NYT BLUF: As much as we and others try to constrain the Iranians, through sanctions and through acts of sabotage, they are making slow but steady progress and now have enough nuclear material that, with a little more refinement, will allow the production of several nuclear weapons in the near future, if they choose.
Let us look at a little history.
Declaration of Independence—1776
Victory at Yorktown—1781 (5 years)
Treaty of Parist—1783 (2 years)
War of 1812—1812 (29 years)
Treaty of Ghent—1814 (2 years)
A total of 38 years from that signing ceremony in Philadelphia on the 4th of July, 1776, to the Treaty of Ghent, actually rarified in February 1815.
For Iran, its revolution was in 1979. That would be 33 years ago and they are still settling out.
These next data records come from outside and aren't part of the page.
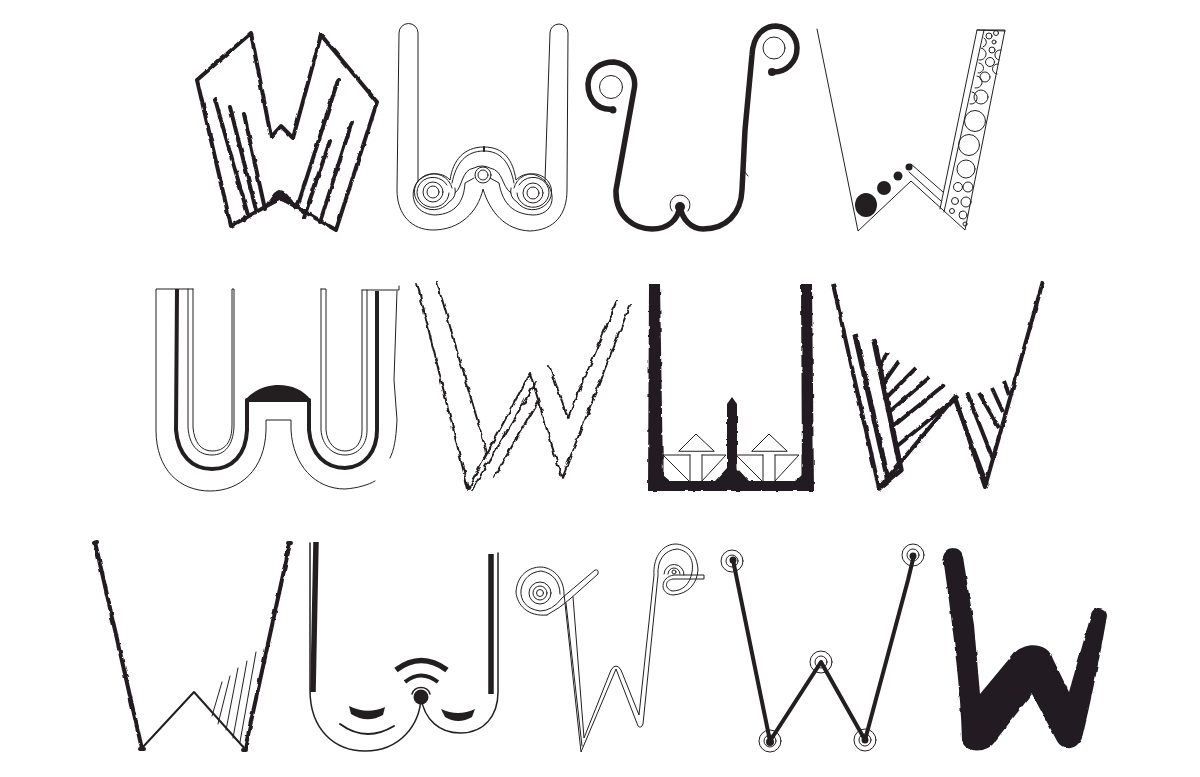
<!DOCTYPE html>
<html lang="en">
<head>
<meta charset="utf-8">
<title>Letter W studies</title>
<style>
:root { --paper: #ffffff; --ink: #231f20; }
html, body { margin: 0; background: var(--paper); overflow: hidden; }
svg { display: block; width: 1200px; height: 777px; }
.letter { fill: none; stroke: var(--ink); stroke-width: 1; stroke-linejoin: round; stroke-linecap: round; }
.solid { fill: var(--ink); stroke: none; }
.medium { stroke-width: 2; }
.bold { stroke-width: 4; }
.heavy { stroke-width: 5.5; }
.flat { stroke-linecap: butt; }
.pen { filter: url(#pen-edge); }
.wavy { stroke-width: 2; filter: url(#wavy-edge); }
</style>
</head>
<body>
<svg viewBox="0 0 1200 777" role="img" aria-label="Thirteen hand-drawn variations of the letter W">
  <defs>
    <filter id="pen-edge" filterUnits="userSpaceOnUse" x="0" y="0" width="1200" height="777">
      <feTurbulence type="fractalNoise" baseFrequency="0.12" numOctaves="2" seed="4" result="noise"/>
      <feDisplacementMap in="SourceGraphic" in2="noise" scale="3" xChannelSelector="R" yChannelSelector="G"/>
    </filter>
    <filter id="wavy-edge" filterUnits="userSpaceOnUse" x="400" y="270" width="250" height="235">
      <feTurbulence type="fractalNoise" baseFrequency="0.16" numOctaves="1" seed="8" result="noise"/>
      <feDisplacementMap in="SourceGraphic" in2="noise" scale="6" xChannelSelector="R" yChannelSelector="G"/>
    </filter>
    <g id="arrow-panel">
      <path d="M679 451L696 434L714 451Z M690 455V481 M702 455V481 M663 455H690 M702 455H726L702 481 M663 455L689 481 M663 455V476"/>
    </g>
    <g id="joint"><circle r="6"/><circle r="11"/></g>
  </defs>

  <!-- Row one -->
  <g id="striped-facets" class="letter pen">
    <path class="bold" d="M251 33L271 137L281 126L293 138L321 35L377 102L336 230L281 198L231 226L197 80Z"/>
    <path class="bold" d="M215 99L248 215 M230 107L256 210 M244 114L265 209 M338 80L297 208 M330 141L304 217 M352 122L320 222"/>
    <path class="solid" d="M262 209L274 193Q280 187 286 193L300 209L281 201Z"/>
  </g>

  <g id="scroll-base" class="letter">
    <path d="M418 181V33A9.5 9.5 0 0 0 399 33L397 190C397 215 412 230 433 230C460 230 478 212 483 189C490 212 505 230 530 231C555 230 567 214 567 190L568 33A9 9 0 0 0 550 33L545 181"/>
    <path d="M418 181C430 170 444 173 450 180C453 160 464 147 484 147C504 147 513 160 516 180C526 170 538 174 545 181"/>
    <path d="M452 183C456 163 466 151 484 151C501 151 510 163 514 183"/>
    <path d="M418 181C408 193 413 214 435 215C457 214 464 200 465 183L474 178 M545 181C558 195 553 215 533 215C510 214 502 200 499 183L490 178"/>
    <path d="M455 193C463 187 461 170 474 168Q482 164 490 168C504 171 501 186 511 193"/>
    <circle cx="433" cy="192" r="6"/><circle cx="433" cy="192" r="10"/>
    <path d="M452 188A19 18 0 1 0 449 202Q457 197 455 188 M447 185A16 15 0 1 0 449 193"/>
    <circle cx="533" cy="193" r="6"/><circle cx="533" cy="193" r="10"/>
    <path d="M514 188A19 18 0 1 1 517 202Q509 197 511 188 M519 185A16 15 0 1 1 517 193"/>
    <circle cx="483" cy="175" r="8"/><circle cx="483" cy="175" r="5"/>
    <path class="medium" d="M484 147V151"/>
  </g>

  <g id="curled-arms" class="letter">
    <path class="heavy" d="M613 109C597 111 588 99 588 84C589 69 601 62 614 62C629 64 637 76 634 90L616 190C615 218 636 229 652 229C668 229 678 220 680 206C682 220 692 229 703 229C726 229 741 214 742 190L745 130L752 55C753 35 764 26 776 26C790 27 797 38 797 48C797 62 786 73 772 72"/>
    <circle cx="611" cy="87" r="11.5"/><circle cx="774" cy="48" r="11"/>
    <path d="M672 211A10 10 0 1 1 688 211 M745 172L748 176"/>
    <circle class="solid" cx="680" cy="207" r="5"/>
    <circle class="solid" cx="613" cy="110" r="3.5"/><circle class="solid" cx="772" cy="72" r="4"/>
  </g>

  <g id="bubble-stem" class="letter">
    <path d="M817 29L858 231L911 181L965 230L1005 30H977L940 209 M984 30L944 212 M911 164L943 192 M909 172L941 201 M977 30L1005 31"/>
    <g class="solid">
      <ellipse cx="866" cy="205" rx="11" ry="12"/><circle cx="884" cy="188" r="7"/><circle cx="898" cy="176" r="4.5"/><circle cx="909" cy="167" r="3.5"/>
    </g>
    <g>
      <circle cx="989" cy="36" r="3"/><circle cx="994" cy="42" r="2"/><circle cx="996" cy="33" r="2.5"/><circle cx="992" cy="50" r="3"/>
      <path d="M984 38A5 5 0 0 1 983 47 M981 48A6 6 0 0 1 979 60 M979 63A5 5 0 0 1 978 73 M977 76A6 6 0 0 1 975 88 M972 92A6 6 0 0 1 970 104 M1001 50A5 5 0 0 0 999 60 M998 64A5 5 0 0 0 997 74"/>
      <circle cx="990" cy="62" r="4.5"/><circle cx="985" cy="77" r="5"/><circle cx="981" cy="97" r="7"/><circle cx="975" cy="121" r="10.5"/><circle cx="969" cy="145" r="10.5"/><circle cx="966" cy="169" r="9"/>
      <circle cx="958" cy="187" r="4.5"/><circle cx="968" cy="187" r="5"/><circle cx="955" cy="201" r="3.5"/><circle cx="966" cy="202" r="5"/><circle cx="952" cy="211" r="2.5"/><circle cx="963" cy="215" r="4"/><circle cx="965" cy="224" r="2"/>
    </g>
  </g>

  <!-- Row two -->
  <g id="nested-tubes" class="letter">
    <path d="M193 289H156V430C156 470 180 491 210 491C240 491 265 470 266 430V420H291V430C293 465 315 489 345 489C358 488 368 485 375 481"/>
    <path d="M193 289V427C194 442 201 451 212 451C225 451 232 442 232 425V289H234V427C233 445 225 455 212 455C198 455 189 445 188 427V289"/>
    <path d="M362 290H399V286 M397 291L394 380L397 420C396 440 394 450 390 458"/>
    <path d="M321 289V430C322 445 332 455 345 455C358 455 367 445 367 430V290 M362 290V430C362 442 356 451 345 451C335 451 327 443 326 430V289H321"/>
    <path class="bold flat" d="M177 289L176 430C178 455 192 469 212 469C232 469 246 455 247 430V400H309V430C311 455 326 468 345 468C366 467 377 450 377 430L377 291"/>
    <path class="solid" d="M245 400C262 380 296 380 311 400Z"/>
  </g>

  <g id="rippled-lines" class="letter">
    <path class="wavy" d="M417 283L468 489L530 373L562 478L630 305 M437 282L487 453 M472 490L536 382 M494 477L538 402 M549 365L568 418L617 301"/>
  </g>

  <g id="arrow-block" class="letter">
    <path class="solid pen" d="M649 284H660L663 475L670 481H715L727 468V404L732 397L737 404V468L749 481H795L802 475L801 284H812L814 491H648Z"/>
    <use href="#arrow-panel"/>
    <use href="#arrow-panel" x="73"/>
    <path d="M802 455V476"/>
  </g>

  <g id="hatched-bands" class="letter pen">
    <path class="bold flat" d="M833 284L879 488L955 397L985 487L1043 281"/>
    <path class="heavy flat" d="M855 334L888 480 M874 340L901 470L878 489"/>
    <path class="bold flat" d="M896 447L958 396 M891 428L944 385 M888 413L930 377 M884 400L916 368 M882 385L899 361 M879 370L887 352 M954 397L987 485"/>
    <path class="bold flat" d="M967 393L993 459 M979 393L999 428 M992 388L1003 412 M1004 381L1009 395"/>
  </g>

  <!-- Row three -->
  <g id="corner-hatch" class="letter">
    <path class="bold flat pen" d="M95 542L142 749 M245 749L290 543"/>
    <path class="medium" d="M142 748L194 692L245 749"/>
    <path d="M222 682L212 716 M230 676L218 724 M238 668L226 730 M247 661L233 738 M256 652L240 742"/>
    <path class="bold" d="M94 543L97 542 M140 749H144 M243 750H246 M288 543H291"/>
  </g>

  <g id="signal-cups" class="letter">
    <path d="M310 543V690C310 730 335 751 365 751C400 751 420 725 421 697C424 720 440 733 460 733C485 733 498 715 498 692V553" stroke-width="1.5"/>
    <path class="heavy flat" d="M316 542L313 692 M491 554V694"/>
    <path class="heavy flat" d="M396 670Q421 651 447 670"/>
    <path class="bold flat" d="M405 682Q421 669 438 682"/>
    <path d="M412 694A9.5 9.5 0 0 1 430 694" stroke-width="1.5"/>
    <circle class="solid" cx="421" cy="697" r="7.5"/>
    <path class="solid" d="M349 706Q367 715 385 707L383 715Q367 724 351 714Z M441 709Q458 717 475 709L472 717Q458 725 445 717Z"/>
    <path class="medium" d="M340 724Q366 743 394 726"/>
  </g>

  <g id="outlined-ribbon" class="letter" stroke-width="1.5">
    <path d="M547 615C528 617 517 605 516 592C517 575 529 567 541 567C555 568 564 580 564 594L581 752L616 669L638 726Q641 729 643 724L658 575C657 561 664 550 677 549C690 551 694 561 692 572C690 585 682 591 672 591C664 588 665 580 673 579H704V575H674C660 577 659 594 673 595C688 594 697 584 698 570C697 553 687 544 675 544C660 545 653 560 654 575L639 715L621 670Q616 662 611 670L584 738L573 597"/>
    <path d="M547 615Q560 608 570 599L598 574Q599 569 595 570L562 598Q552 611 540 611C526 609 520 600 521 590C523 578 531 572 541 571C553 573 560 582 560 594"/>
    <path d="M566 603L582 746"/>
    <circle cx="540" cy="593" r="3.5"/><circle cx="540" cy="593" r="7"/><circle cx="540" cy="593" r="11"/>
    <circle cx="674" cy="572" r="2"/><path d="M664 574A10 10 0 1 1 684 575 M668 574A6 6 0 1 1 680 574"/>
  </g>

  <g id="ringed-joints" class="letter">
    <path class="bold" d="M733 560L770 741L821 662L865 740L908 580L914 555"/>
    <use href="#joint" x="732" y="561"/>
    <use href="#joint" x="770" y="741"/>
    <use href="#joint" x="821" y="662"/>
    <use href="#joint" x="865" y="740"/>
    <use href="#joint" x="913" y="555"/>
    <g class="solid"><circle cx="733" cy="560" r="3.5"/><circle cx="770" cy="742" r="4"/><circle cx="865" cy="740" r="3.5"/><circle cx="913" cy="556" r="3.5"/></g>
  </g>

  <g id="brush-stroke" class="letter pen">
    <path class="solid" d="M943 557C944 545 962 545 963 557L974 625L980 694L1014 653C1028 640 1049 644 1053 659L1069 692L1091 615C1092 605 1107 606 1107 616Q1096 680 1082 738C1076 752 1062 750 1057 741L1032 694L996 740C988 755 963 753 962 740C961 690 952 620 943 557Z"/>
  </g>
</svg>
</body>
</html>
On the other hand, it is not clear the French Revolution has ever ended. (For those of you who will take Professor Scott Russell's "Napoleon and the French Revolution" class, that is a question on the final—when did the French Revolution end?)
So, Iran is probably still in its revolutionary phase and not likely to easily go along with the interests of the other nations which have an interest in its future. Even if the People of Iran strongly dislike the current regime or even dislike the form of government, they will not take kindly to other nations trying to tell them how to refine uranium and how to then use that refined uranium.
My conclusion: Our current efforts are probably buying time, but not enough. Further, a military attack will, again, buy time, but in the end the Iranians will have a supply of highly enriched uranium. Our focus should be on how they use that highly enriched uranium. This is not a very satisfying answer, but in international relations that is sometimes the case. As Thucydides tells us in the History of the Peloponnesian War,
… the strong do what they can and the weak suffer what they must.
What to do? Blogger Michael J Totten said it well in a 2 January 2008 post from Fallujah, Iraq:
Have a Plan to Kill Everyone You Meet.So, the Department of State needs to be looking for solutions that don't involving war, but the Pentagon and US Central Command need to be making plans in the event Iran both develops and employs nuclear weapons and the President and Congress decide to act with military force in response to that employment. I counsel against "preventive war" with regard to Iran.
Regards — Cliff
♠ I like the fact that The New York Times continues the old practice of capitalizing the important words in titles. It is so civilized.